The simpler and better way to detect malicious actions by privileged users is to employ user action monitoring solutions that are specifically designed to record any actions taken by such employees. Recordings allow you to quickly see all actions taken by a user in the original context, and thus determine whether these actions were malicious.
10. Keep an eye on third parties accessing your data
Nowadays, almost every company has a network of third parties working with it remotely. Remote employees, subcontractors, business partners, suppliers, and vendors – this is only a short list of people and companies that may access your data remotely. Third-party access not only provides a greater risk of insider attacks, but also opens the way for malware and malicious hackers to enter your system.
The best way to protect your sensitive data from any breaches via third-party access is to use temporary passwords. Temporary passwords allow you to limit the scope of access that third-party users have and allow you to make sure that you know who exactly connects to your network and why. User action monitoring should also be used in conjunction with one-time passwords in order to provide full logging of all user actions, allowing you to detect malicious activity and conduct investigations when necessary.
11. Be wary of phishing
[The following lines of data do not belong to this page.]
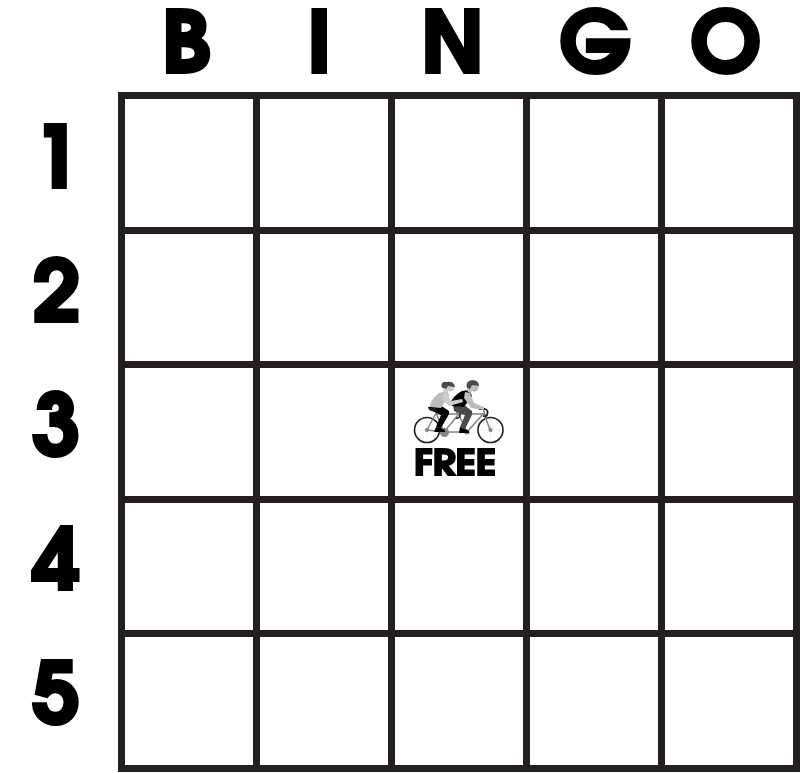
<!DOCTYPE html>
<html lang="en">
<head>
<meta charset="utf-8">
<title>Bingo card</title>
<style>
:root {
  --paper: #fff;
  --ink: #000;
  --rule: #231f20;
  --charcoal: #4a4a4a;
  --mid: #858585;
  --pale: #bdbdbd;
  --display: "TeX Gyre Adventor", "Lato", sans-serif;
}
* { box-sizing: border-box; margin: 0; padding: 0; }
html, body { width: 800px; height: 773px; overflow: hidden; background: var(--paper); }
.card {
  display: grid;
  grid-template: 92px 680px / 118px 682px;
  width: 800px;
  height: 773px;
  color: var(--ink);
  font-family: var(--display);
  font-weight: 700;
}
.letters {
  grid-area: 1 / 2;
  display: grid;
  grid-template-columns: 133px 133px 133px 152px 110px;
  padding-left: 2px;
}
.numbers {
  grid-area: 2 / 1;
  display: grid;
  grid-template-rows: repeat(5, 134px);
  padding-right: 5px;
}
.label {
  font-size: 84px;
  line-height: 0;
  text-align: center;
  list-style: none;
  -webkit-text-stroke: 4px var(--ink);
}
/* Sets the baseline of each label */
.label::before { content: ""; display: inline-block; height: var(--baseline); }
.letters .label { --baseline: 72px; }
.numbers .label { --baseline: 95px; }
.board {
  grid-area: 2 / 2;
  display: grid;
  grid-template: repeat(5, 1fr) / repeat(5, 1fr);
  gap: 7px;
  padding: 7px;
  background: var(--rule);
}
.square { min-width: 0; min-height: 0; background: var(--paper); overflow: hidden; }
.free svg { display: block; width: 128px; height: 128px; }
.free text {
  font-family: var(--display);
  font-weight: 700;
  font-size: 35px;
  fill: var(--ink);
  stroke: var(--ink);
  stroke-width: 2;
}
</style>
</head>
<body>
<main class="card">
  <ul class="letters">
    <li class="label">B</li>
    <li class="label">I</li>
    <li class="label">N</li>
    <li class="label">G</li>
    <li class="label">O</li>
  </ul>
  <ul class="numbers">
    <li class="label">1</li>
    <li class="label">2</li>
    <li class="label">3</li>
    <li class="label">4</li>
    <li class="label">5</li>
  </ul>
  <section class="board">
    <div class="square"></div><div class="square"></div><div class="square"></div><div class="square"></div><div class="square"></div>
    <div class="square"></div><div class="square"></div><div class="square"></div><div class="square"></div><div class="square"></div>
    <div class="square"></div><div class="square"></div>
    <div class="square free">
      <svg viewBox="395 368 128 128" role="img" aria-label="Free square: two people riding a tandem bicycle">
        <defs>
          <g id="wheel">
            <circle r="12.5" fill="none" stroke="#231f20" stroke-width="1.6"/>
            <path d="M-11 0H11M0-11V11M-8-8L8 8M-8 8L8-8" stroke="#ddd" stroke-width=".5"/>
            <circle r="2" fill="#858585"/>
          </g>
        </defs>
        <g id="wheels">
          <use href="#wheel" x="427" y="430"/>
          <use href="#wheel" x="490.5" y="430"/>
        </g>
        <g id="frame" fill="none" stroke="var(--mid)" stroke-width="1.5" stroke-linejoin="round">
          <path d="M427 430L436 413L444 432H467L484 413L490 430M427 430L444 432M436 414L484 414M458 413L467 432M444 432L458 415"/>
          <path d="M483 408L485 415"/>
        </g>
        <path id="rear-handlebar" d="M456 412Q461 410 460 416Q459 419 456 418" fill="none" stroke="var(--rule)" stroke-width="1.5"/>
        <path id="front-handlebar" d="M479 409H485Q489 410 487 415Q486 417 483 416" fill="none" stroke="var(--rule)" stroke-width="1.8"/>
        <g id="chainrings" fill="var(--mid)">
          <circle cx="444.500" cy="432.500" r="4.500"/>
          <circle cx="467" cy="432" r="2.500"/>
        </g>
        <g id="front-rider">
          <path d="M453 405L463 404L472 411Q473 414 471 417L465 429L460 427L465 415L454 411Z" fill="var(--charcoal)"/>
          <path d="M460 427L465 429L469 431V433H459Z" fill="var(--ink)"/>
          <path d="M462 391L469 390L472 396L464 407L452 406L450 403Q454 395 462 391Z" fill="var(--ink)"/>
          <path d="M465 392L470 393L474 403L484 407L484 410L471 408L464 398Z" fill="var(--pale)"/>
          <path d="M468 383L479 385L478 390Q475 393 472 391L470 393L467 391Z" fill="var(--pale)"/>
          <path d="M467 388Q465 381 472 380Q479 380 479 386L472 385L470 389Z" fill="var(--charcoal)"/>
        </g>
        <g id="rear-rider">
          <path d="M428 407L440 405L449 411Q450 413 448 416L441 428L436 427L441 415L430 410Z" fill="var(--ink)"/>
          <path d="M436 427L441 428L445 430V432H434Z" fill="var(--ink)"/>
          <path d="M439 393L448 391L449 396L441 408L430 407Q430 400 439 393Z" fill="var(--pale)"/>
          <path d="M443 393L448 394L451 401L462 399L463 402L449 406L443 400Z" fill="#cecece"/>
          <path d="M445 385L455 386L454 390Q451 393 448 391L446 394L443 391Z" fill="#cecece"/>
          <path d="M444 388Q441 389 442 384Q443 381 447 382Q454 381 455 387L448 386L446 389Z" fill="var(--charcoal)"/>
          <circle cx="444" cy="385" r="2.500" fill="var(--charcoal)"/>
        </g>
        <path id="saddle" d="M428 407L437 409L435 412L429 410Z" fill="var(--rule)"/>
        <text x="414" y="475" textLength="82" lengthAdjust="spacingAndGlyphs">FREE</text>
      </svg>
    </div>
    <div class="square"></div><div class="square"></div>
    <div class="square"></div><div class="square"></div><div class="square"></div><div class="square"></div><div class="square"></div>
    <div class="square"></div><div class="square"></div><div class="square"></div><div class="square"></div><div class="square"></div>
  </section>
</main>
</body>
</html>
It’s worth noting that insider threats don’t end with malicious employees. More often than not, well-meaning employees inadvertently help perpetrators by providing them with a way to get into your system. Perpetrators use phishing techniques such as spam emails and phone calls in order to find out information about employees, receive credentials from them, or infect systems with malware. Phishing has seen somewhat of a resurgence in recent years, and today companies are drowning in spam emails containing malicious links.
So here’s what you need to do: get a properly configured spam filter and make sure that the most obvious spam is always blocked. Moreover, your employees need to be educated on the most popular phishing techniques and the best ways to deal with them in order to better protect themselves and your company’s data.
12. Raise employee awareness
Even if you have the best cyber security policies and procedures in place, your employees will ignore them in the name of convenience and productivity. Strict rule enforcement may make the situation better, but it doesn’t guarantee results and may even stress out your employees, costing you additional money.
The best way to deal with negligence and security mistakes by your employees is to educate them on why security matters. Raise awareness about cyber threats your company faces and how they affect the bottom line.
Make sure your employees know why certain measure are in place and why they’re important. Recruit them as part of your defenses, and you will see that the instances of negligence and mistakes will become less frequent. It’s much better to get your employees the proper training than to deal with a data breach caused by accidental actions.